Required action: Look through the records below, and whenever a line contains "valueAt", copy it.

Exercise materials:
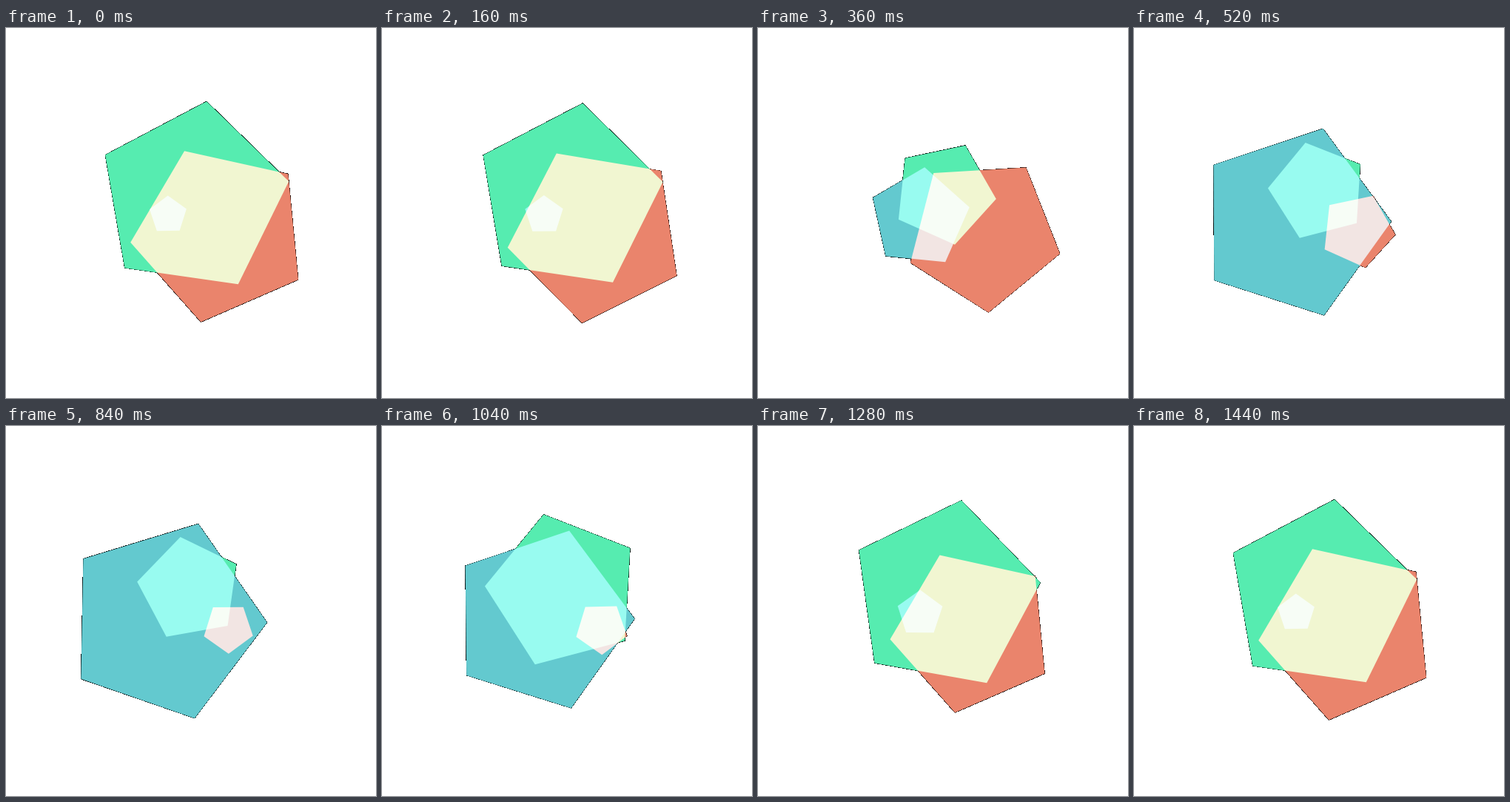
Write an HTML page with a canvas that moves like this. It is 500 px wide and 500 px high and loops after 1.48 s.

```html
<!DOCTYPE html>
<html lang="en">
<head>
<meta charset="utf-8">
<title>Pentagons</title>
<style>
  html, body { margin: 0; width: 100%; height: 100%; overflow: hidden; background: #fff; }
  canvas { display: block; width: 500px; height: 500px; }
</style>
</head>
<body>
<canvas id="stage" width="500" height="500"></canvas>
<script>
const SIZE = 500, STEP = 40, LOOP = 1480;
const ctx = document.getElementById('stage').getContext('2d', { willReadFrequently: true });

// Each property swings from a to b by step `there`, then returns between `back` and `end`.
const shapes = [
  {
    color: '#63c9cf', x: 219, y: 250.3,
    radius: { a: 26.2, b: 138.2, there: 19, back: 19, end: 38 },
    angle: { a: -0.6, b: 19.1, there: 19.7, back: 19.7, end: 37.6 }
  },
  {
    color: '#56ecb0', x: 254.1, y: 217.2,
    radius: { a: 131.8, b: 67.8, there: 13.1, back: 12.8, end: 38 },
    angle: { a: 8.2, b: 62, there: 20, back: 20, end: 37 }
  },
  {
    color: '#ea846c', x: 298.5, y: 270.4,
    radius: { a: 122.1, b: 34.8, there: 22.1, back: 22.1, end: 37.8 },
    angle: { a: 48.5, b: -47.9, there: 13.9, back: 13.1, end: 34.2 }
  }
];

function quintInOut(u) {
  u = Math.min(1, Math.max(0, u));
  return u < 0.5 ? 16 * u ** 5 : 1 - 16 * (1 - u) ** 5;
}

function valueAt({ a, b, there, back, end }, step) {
  const amount = quintInOut(step / there) - quintInOut((step - back) / (end - back));
  return a + (b - a) * amount;
}

// The pivot is the middle of the upright pentagon's bounding box.
function drawPentagon(shape, step) {
  const r = valueAt(shape.radius, step);
  const drop = r * (1 - Math.cos(Math.PI / 5)) / 2;
  ctx.save();
  ctx.translate(shape.x, shape.y);
  ctx.rotate(valueAt(shape.angle, step) * Math.PI / 180);
  ctx.beginPath();
  for (let i = 0; i < 5; i++) {
    const t = i * Math.PI * 2 / 5;
    ctx.lineTo(r * Math.sin(t), drop - r * Math.cos(t));
  }
  ctx.closePath();
  ctx.fillStyle = shape.color;
  ctx.fill();
  ctx.strokeStyle = '#000';
  ctx.lineWidth = 1;
  ctx.stroke();
  ctx.restore();
}

// Outer edges are crisp: every pixel is either opaque or empty.
function hardenEdges() {
  const image = ctx.getImageData(0, 0, SIZE, SIZE);
  const data = image.data;
  for (let i = 3; i < data.length; i += 4) data[i] = data[i] < 128 ? 0 : 255;
  ctx.putImageData(image, 0, 0);
}

let shown = -1;
function render() {
  const step = Math.floor(performance.now() % LOOP / STEP) % 36;
  if (step !== shown) {
    shown = step;
    ctx.clearRect(0, 0, SIZE, SIZE);
    ctx.globalCompositeOperation = 'screen';
    for (const shape of shapes) drawPentagon(shape, step);
    hardenEdges();
  }
  requestAnimationFrame(render);
}
render();
</script>
</body>
</html>
```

Answer:
function valueAt({ a, b, there, back, end }, step) {
  const r = valueAt(shape.radius, step);
  ctx.rotate(valueAt(shape.angle, step) * Math.PI / 180);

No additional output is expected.